Closing the Deal in Rio

For the US Sonar Team at the Paralympic Games, setting specific goals and addressing mechanisms to handle pressure made a key difference in their performance.
paralympic sailing

Rio 2016 Paralympic Sailing Competition

The US Sonar Team celebrates their medal on the water in Rio. Richard Langdon

The path to Paralympic silver medals for the US Sonar team reached a turning point at the 2016 Sailing World Cup in Hyeres, France. Going into the final day, Rick Doerr, Brad Kendall and Hugh Freund were leading, which required them to wear yellow jerseys and compete with a large yellow dot on their sail. It was a big deal, and a lengthy wind delay did nothing to calm their nerves. By the end of the day they had dropped two places in the standings. As their coach, I had spent all my time honing their racing skills, but with their world championship just six weeks away, and the Rio Games five months away, it was time to help them get over this mental hurdle.

“How do I coach that?” I asked Charlie McKee, the US Sailing Team’s High Performance Director. McKee connected me with the team’s sports psychologist Jerry May, who has guided Paralympic, Olympic, and professional, athletes across many sports.

“There is a range of optimal arousal to achieve optimal performance,” May told me. “If an athlete is too relaxed it is hard to perform well because they need a high level of mental energy to focus. But, too much turns into agitation, making it impossible to focus on rational decisions.” The goal, he added, is to “find the level of arousal which leads to an optimal level of performance.” The challenge, however, is that the desired level is highly individualized.


When the stakes are high, nervous energy is also high, so the challenge I faced with my Sonar sailors was to figure out how to knock down the stress. I started with what works for me, which is to acknowledge and accept that anxiety is natural and unavoidable. The solution was to shift their thoughts from results to the process of sailing well. If they could compartmentalize the components of sailing, they would avoid getting too amped up when things got intense. When the emphasis is on results and things don’t go as planned (as is inevitable), the wheels fall off.

To refocus the team, we wrote down process-oriented goals that were about enjoying the journey of learning. For example, some of these goals were about starting:

Line sights: Check it at least three times.


Final port tack approach: Jibe onto port into a low-density area to avoid traffic.

Choose where to set up on starboard: Tack either below or beyond a pack, not in it.

Each of these goals addressed something specific that we agreed might help their starts.


This approach took the team’s emphasis off of their finishes, making debriefs more productive. Instead of pinpointing things that went wrong and assigning blame, it was less emotional for us to discuss the specifics components of specific aspects of the race, such as starting.
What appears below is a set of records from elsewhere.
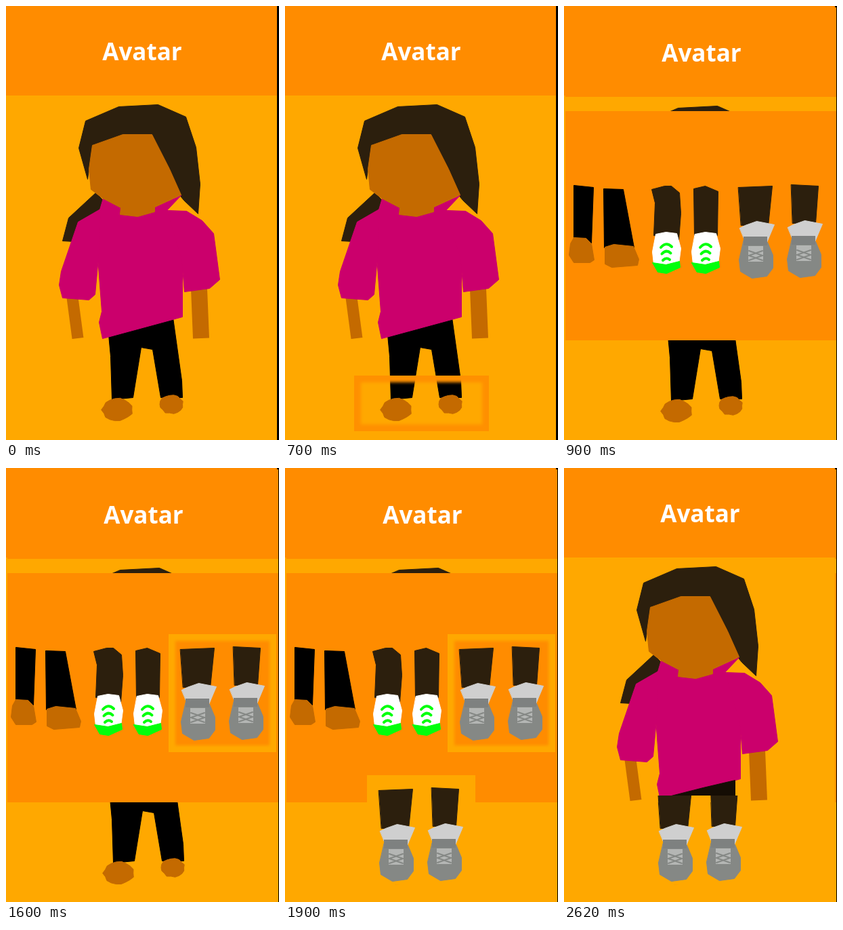
These frames come from a looping animation (403 by 640 pixels, 2.9 s). An HTML page with a canvas:

```html
<!DOCTYPE html>
<html lang="en">
<head>
<meta charset="utf-8">
<title>Avatar</title>
<style>
html, body { margin: 0; width: 100%; height: 100%; overflow: hidden; background: #ffa800; }
canvas { display: block; }
</style>
</head>
<body>
<canvas id="stage" width="403" height="640"></canvas>
<script>
const ctx = document.getElementById('stage').getContext('2d');
const AMBER = '#ffa800', ORANGE = '#ff8c00', SKIN = '#c46a00', HAIR = '#2c1f0d',
      PINK = '#cb006c', GREEN = '#00ff0c', GREY = '#858885';
const LOOP = 2900;
const CUTS = { marked: 700, picker: 900, chosen: 1600, preview: 1900, dressed: 2200 };

function at(x, y, draw) {
  ctx.save();
  ctx.translate(x, y);
  draw();
  ctx.restore();
}

function clipped(x, y, w, h, draw) {
  ctx.save();
  ctx.beginPath();
  ctx.rect(x, y, w, h);
  ctx.clip();
  draw();
  ctx.restore();
}

function rect(color, x, y, w, h) {
  ctx.fillStyle = color;
  ctx.fillRect(x, y, w, h);
}

// Filled shape whose points are the outermost pixels it covers
function poly(color, points) {
  const path = new Path2D(`M${points}Z`);
  at(0.5, 0.5, () => {
    ctx.fillStyle = ctx.strokeStyle = color;
    ctx.lineWidth = 1;
    ctx.fill(path);
    ctx.stroke(path);
  });
}

function line(color, width, d, cap = 'round') {
  ctx.strokeStyle = color;
  ctx.lineWidth = width;
  ctx.lineCap = cap;
  ctx.stroke(new Path2D(d));
}

// Rough-edged oval
function blob(color, x, y, rx, ry, seed) {
  const points = [];
  for (let i = 0; i < 18; i++) {
    const noise = Math.abs(Math.sin((i + seed) * 127.1) * 43758.5) % 1;
    const a = i / 18 * 2 * Math.PI, r = 0.88 + 0.16 * noise;
    points.push([x + rx * r * Math.cos(a), y + ry * r * Math.sin(a)]);
  }
  poly(color, points.join(' '));
}

// Rectangular marker, crisp outside and soft inside
function marker(color, x, y, w, h, band) {
  clipped(x, y, w, h, () => {
    ctx.filter = 'blur(2px)';
    ctx.strokeStyle = color;
    ctx.lineWidth = 2 * band;
    ctx.strokeRect(x, y, w, h);
  });
}

function backdrop() {
  rect(AMBER, 0, 0, 400, 640);
  rect(ORANGE, 0, 0, 400, 132);
  ctx.fillStyle = '#fff';
  ctx.font = 'bold 35px "Open Sans", "Noto Sans", sans-serif';
  ctx.textAlign = 'center';
  ctx.fillText('Avatar', 201, 80);
}

function head() {
  poly(HAIR, '132,275 143,286 138,300 106,318 101,347 83,346 92,312');
  poly(HAIR, '107,209 117,169 166,148 224,145 265,163 280,208 286,262 283,306 262,286 200,210 127,204 120,255');
}

function face() {
  poly(SKIN, '127,205 172,189 215,189 241,240 258,278 219,296 219,303 194,310 168,307 169,297 142,283 125,270 122,240');
}

function legs() {
  poly('#000', '151,484 246,459 259,552 260,577 228,577 216,506 199,503 187,577 156,580 154,516');
  blob(SKIN, 164, 595, 23, 17, 1);
  blob(SKIN, 244, 587, 18, 14, 4);
}

function shirt() {
  line(SKIN, 17, 'M98,430L106,490', 'butt');
  line(SKIN, 24, 'M285,417L288,490', 'butt');
  poly(PINK, '143,283 194,308 258,279 237,301 260,374 260,458 142,490 137,466 141,450 135,371 138,300');
  poly(PINK, '139,299 106,318 81,391 78,411 83,430 122,433 131,425 137,360');
  poly(PINK, '237,301 266,302 289,316 306,335 315,403 300,416 263,421 259,374');
}

function avatar() {
  backdrop();
  head();
  legs();
  shirt();
  face();
}

function bareFeet() {
  poly('#000', '14,264 43,267 40,349 14,343');
  poly('#000', '58,269 87,270 103,356 59,356');
  poly(SKIN, '14,341 32,342 40,350 44,374 38,378 14,378 7,367 9,350');
  poly(SKIN, '60,355 73,351 102,354 110,373 108,382 70,385 60,380');
}

function greenShoe() {
  poly('#fff', '135,336 150,333 166,335 172,357 169,380 132,380 130,362');
  poly(GREEN, '130,378 150,381 170,376 171,385 151,394 138,392');
  for (let i = 0; i < 3; i++) {
    const half = 8 - 1.5 * i;
    line(GREEN, 4, `M${151 - half},${356 + 9.5 * i}q${half},${i * 2 - 9} ${2 * half},-1`);
  }
}

function greenPair() {
  poly(HAIR, '129,270 148,265 158,265 170,275 172,305 169,345 132,338 134,290');
  poly(HAIR, '191,269 208,265 227,273 226,338 192,338');
  greenShoe();
  at(58, 0, greenShoe);
}

function greyShoe() {
  poly(GREY, '265,345 300,348 308,367 308,386 299,398 277,401 260,391 258,374');
  poly('#cfcfcf', '259,327 267,323 284,317 310,322 299,348 266,344');
  rect('#7e8180', 265, 340, 35, 13);
  rect('#b4b6b4', 272, 354, 22, 23);
  for (const y of [361, 368]) line(GREY, 2, `M273,${y}l20,7m0,-7l-20,7`);
}

function greyPair() {
  poly(HAIR, '257,267 307,265 301,324 261,323');
  poly(HAIR, '335,263 375,265 371,320 337,320');
  greyShoe();
  at(71, -1, greyShoe);
}

function picker(t) {
  avatar();
  clipped(2, 2, 400, 638, () => {
    at(2, 2, avatar);
    rect(ORANGE, 2, 155, 400, 338);
    if (t >= CUTS.chosen) marker(AMBER, 240, 245, 159, 174, 10);
    bareFeet();
    greenPair();
    greyPair();
    if (t >= CUTS.preview) {
      rect(AMBER, 121, 453, 160, 161);
      at(-119, 208, greyPair);
    }
  });
}

function dressed(t) {
  picker(t);
  clipped(2, 53, 398, 440, () => {
    avatar();
    poly('#150d04', '158,483 205,471 252,460 252,483');
    clipped(121, 483, 150, 10, () => {
      rect(AMBER, 121, 483, 150, 10);
      at(-119, 208, greyPair);
    });
  });
}

function draw(t) {
  rect('#000', 0, 0, 403, 640);
  if (t >= CUTS.dressed) return dressed(t);
  if (t >= CUTS.picker) return picker(t);
  avatar();
  if (t >= CUTS.marked) marker('#ff9000', 102, 545, 199, 82, 10);
}

const start = performance.now();
function tick() {
  draw((performance.now() - start) % LOOP);
  requestAnimationFrame(tick);
}
tick();
</script>
</body>
</html>
```
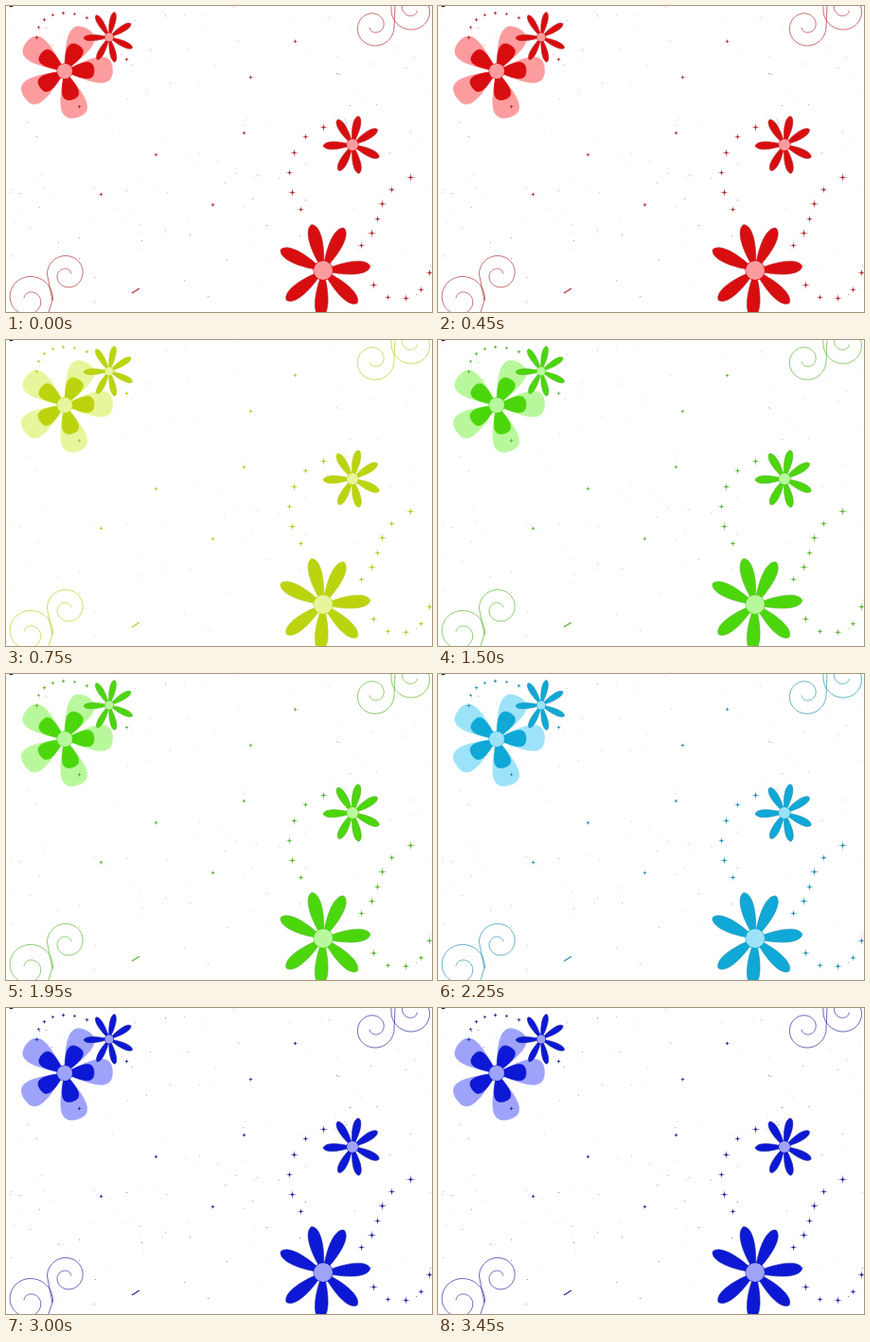
Animation of 450x324 px, one loop 3750 ms. Source, as an HTML page with a canvas:

```html
<!DOCTYPE html>
<html lang="en">
<head>
<meta charset="utf-8">
<title>Flowers</title>
<style>
html, body { margin: 0; width: 100%; height: 100%; overflow: hidden; background: #fff; }
canvas { display: block; width: 450px; height: 324px; }
</style>
</head>
<body>
<canvas id="stage" width="450" height="324"></canvas>
<script>
const ctx = document.getElementById('stage').getContext('2d');
const STEP = 750;
const TAU = Math.PI * 2;

const palettes = [
  { main: '#d80d10', light: '#fd9c9e', line: '#b02c30' },
  { main: '#bcd40e', light: '#e6f69c', line: '#b4cc20' },
  { main: '#4cd60c', light: '#b9f79c', line: '#55b52c' },
  { main: '#10a8d6', light: '#9ce3f9', line: '#2090b4' },
  { main: '#0c18d4', light: '#9ea3f9', line: '#2028a0' }
];

// Petal directions in degrees.
const blossom = [-63, -2, 75, 147, 217];
const daisySmall = [-78, -32, 25, 77, 118, 178, 239];
const daisyLarge = [-104, -64, -5, 44, 93, 141, 206];

function disc(x, y, r, color) {
  ctx.fillStyle = color;
  ctx.beginPath();
  ctx.arc(x, y, r, 0, TAU);
  ctx.fill();
}

// The two control points, in units of length and width, set the petal's outline.
function petals(x, y, angles, len, width, [ax, ay, bx, by], fill, edge) {
  ctx.fillStyle = fill;
  ctx.strokeStyle = edge;
  ctx.lineWidth = .6;
  for (const deg of angles) {
    ctx.save();
    ctx.translate(x, y);
    ctx.rotate(deg * TAU / 360);
    ctx.beginPath();
    ctx.moveTo(0, 0);
    ctx.bezierCurveTo(len * ax, -width * ay, len * bx, -width * by, len, 0);
    ctx.bezierCurveTo(len * bx, width * by, len * ax, width * ay, 0, 0);
    ctx.fill();
    ctx.stroke();
    ctx.restore();
  }
}

function daisy(x, y, angles, len, width, r, p) {
  petals(x, y, angles, len, width, [.4, .55, .93, .78], p.main, p.line);
  disc(x, y, r, p.main);
  disc(x, y, r - .5, p.light);
}

function blossomFlower(x, y, p) {
  const round = [.42, .36, 1, .93];
  petals(x, y, blossom, 50.5, 27, round, p.light, p.light);
  petals(x, y, blossom, 31, 17, round, p.main, p.main);
  disc(x, y, 8.5, p.main);
  disc(x, y, 8, p.light);
}

function star(x, y, arm, color) {
  ctx.fillStyle = color;
  ctx.beginPath();
  for (let i = 0; i < 8; i++) {
    const r = i % 2 ? .75 : arm;
    ctx.lineTo(x + .5 + r * Math.cos(i * TAU / 8), y + .5 + r * Math.sin(i * TAU / 8));
  }
  ctx.fill();
  ctx.globalAlpha = .6;
  disc(x + .5, y + .5, arm * .32, color);
  ctx.globalAlpha = 1;
}

// Stars spread evenly along a cubic curve, large and small in turn.
function trail(count, arm, xs, ys, color) {
  const at = ([a, b, c, d], t, u = 1 - t) =>
    u * u * u * a + 3 * u * u * t * b + 3 * u * t * t * c + t * t * t * d;
  for (let i = 0; i < count; i++) {
    const t = i / (count - 1);
    star(Math.round(at(xs, t)), Math.round(at(ys, t)), arm * (i % 2 ? .8 : 1), color);
  }
}

// A stem leads into a round loop that then winds quickly inwards.
function curl(stemX, stemY, x, y, radius, start, dir) {
  ctx.beginPath();
  ctx.moveTo(stemX, stemY);
  for (let t = 0; t <= 1; t += .01) {
    const a = start + dir * t * 1.5 * TAU;
    const u = Math.min(1, Math.max(0, (t - .2) / .65));
    const r = radius * (1 - .7 * u * u * (3 - 2 * u));
    ctx.lineTo(x + r * Math.cos(a), y + r * Math.sin(a));
  }
  ctx.stroke();
}

function specks(color) {
  let seed = 17;
  const random = () => (seed = seed * 16807 % 2147483647) / 2147483647;
  ctx.fillStyle = color;
  for (let i = 0; i < 150; i++) {
    ctx.globalAlpha = .1 + .5 * random() ** 2;
    ctx.fillRect(Math.floor(random() * 450), Math.floor(random() * 324), 1, 1);
  }
  ctx.globalAlpha = 1;
}

function curls(color) {
  ctx.strokeStyle = color;
  ctx.lineWidth = .7;
  curl(411, 0, 390, 22, 20, 0, 1);
  curl(407, 0, 428, 4, 21, Math.PI, -1);
  curl(45, 324, 26, 310, 23.5, 0, -1);
  curl(49, 312, 63, 284, 19.5, Math.PI, 1);
}

function penMarks(p) {
  ctx.strokeStyle = p.line;
  ctx.lineWidth = 1.2;
  ctx.beginPath();
  ctx.moveTo(133, 304);
  ctx.lineTo(141, 299);
  ctx.stroke();
  ctx.strokeStyle = '#222';
  ctx.beginPath();
  ctx.arc(5.5, -1.5, 2.2, 0, Math.PI);
  ctx.stroke();
}

function draw(p) {
  ctx.fillStyle = '#fff';
  ctx.fillRect(0, 0, 450, 324);
  specks(p.line);
  curls(p.line);

  blossomFlower(62, 69, p);
  daisy(109, 33, daisySmall, 27, 6.2, 5, p);
  daisy(366, 147, daisySmall, 31, 8, 6.5, p);
  daisy(335, 280, daisyLarge, 50, 13.5, 10.5, p);

  trail(6, 4.5, [335, 297, 290, 311], [128, 136, 190, 215], p.line);
  trail(6, 5, [427, 382, 402, 375], [181, 199, 235, 253], p.line);
  trail(5, 4.5, [388, 403, 443, 447], [295, 321, 311, 282], p.line);
  trail(7, 2.5, [32, 32, 60, 85], [33, 8, 2, 12], p.line);

  for (const [x, y] of [[305, 37], [258, 75], [251, 134], [158, 157], [100, 199], [218, 210], [127, 56], [77, 106]])
    star(x, y, 2.4, p.line);

  penMarks(p);
}

function tick() {
  draw(palettes[Math.floor(performance.now() / STEP) % palettes.length]);
  requestAnimationFrame(tick);
}
tick();
</script>
</body>
</html>
```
diagram 1
The Inverted-U model (also known as the Yerkes-Dodson Law), was created by psychologists Robert Yerkes and John Dodson as long ago as 1908. Despite its age, it’s a model that has stood the test of time. It shows the relationship between pressure (or arousal) and performance. SLW

To help temper emotions and the resultant stress, we worked on instilling a culture of forgiveness. Expecting perfection, then dwelling on what went wrong and who was at fault is counterproductive. Whether they were hard on each other or themselves, it’s far more successful to forgive and simply focus the next move.

Dr. May was emphatic that words should be chosen carefully because they have a direct effect on cardiovascular changes, respiratory changes and muscle tension. “Saying ‘don’t’ usually produces tension and indicates what not to do,” he says, “but does not indicate what we should do.


“Instead, use a more task-oriented word that indicates what to do to increase the probability of doing the task well.” May suggested phrases like: “Hit the start line” or “stay present.”

“Think process and tasks,” he said, and a keyword for resetting when things go wrong. Ours was “Helicopter,” which referred to an idea that if we dropped the team into the middle of a race from a helicopter with no knowledge of what happened in the race so far, they would work hard for a comeback, with no undue emotion and no blame.

Leading up to and during the Games, the team tried their best to train for pressure. We simulated racing under pressure by turning it up, even in short three-boat training partner races. I had no illusions that we would be able to replicate the last race of the Worlds or Paralympics, but at least it kept it in the forefront. Both were intense, and as it turned out, our time was well spent.

Ricky Doerr, Brad Kendall and Hugh Freund hung onto their yellow jersey position to win the Worlds 6 weeks later in Medemblik, Holland by coming back from an 11th at the top mark and keeping their composure to finish third in the final race. Similarly, in the Paralympic Games a few months later, they once again found themselves in a battle –this time to retain their Silver Medal position. Four other teams were close at their heels, but they stepped up to win the final race and secured their Paralympic Medal.

Goals and Goalposts

For Rio, we wrote specific goals to address mechanisms to handle pressure. Here’s what we came up:

  1. It does not matter if you are a newbie vying for third in your club spring series for the first time or a seasoned veteran at a World Championship or a Games, if you race enough, sooner or later you will be in position to achieve something meaningful to you.
  2. When that happens, embrace the pressure for what it is.
  3. Close the deal by using the stress to your advantage.
  4. Take a deep breath and release –everyone feels pressure, you just need to handle it better than the next guy.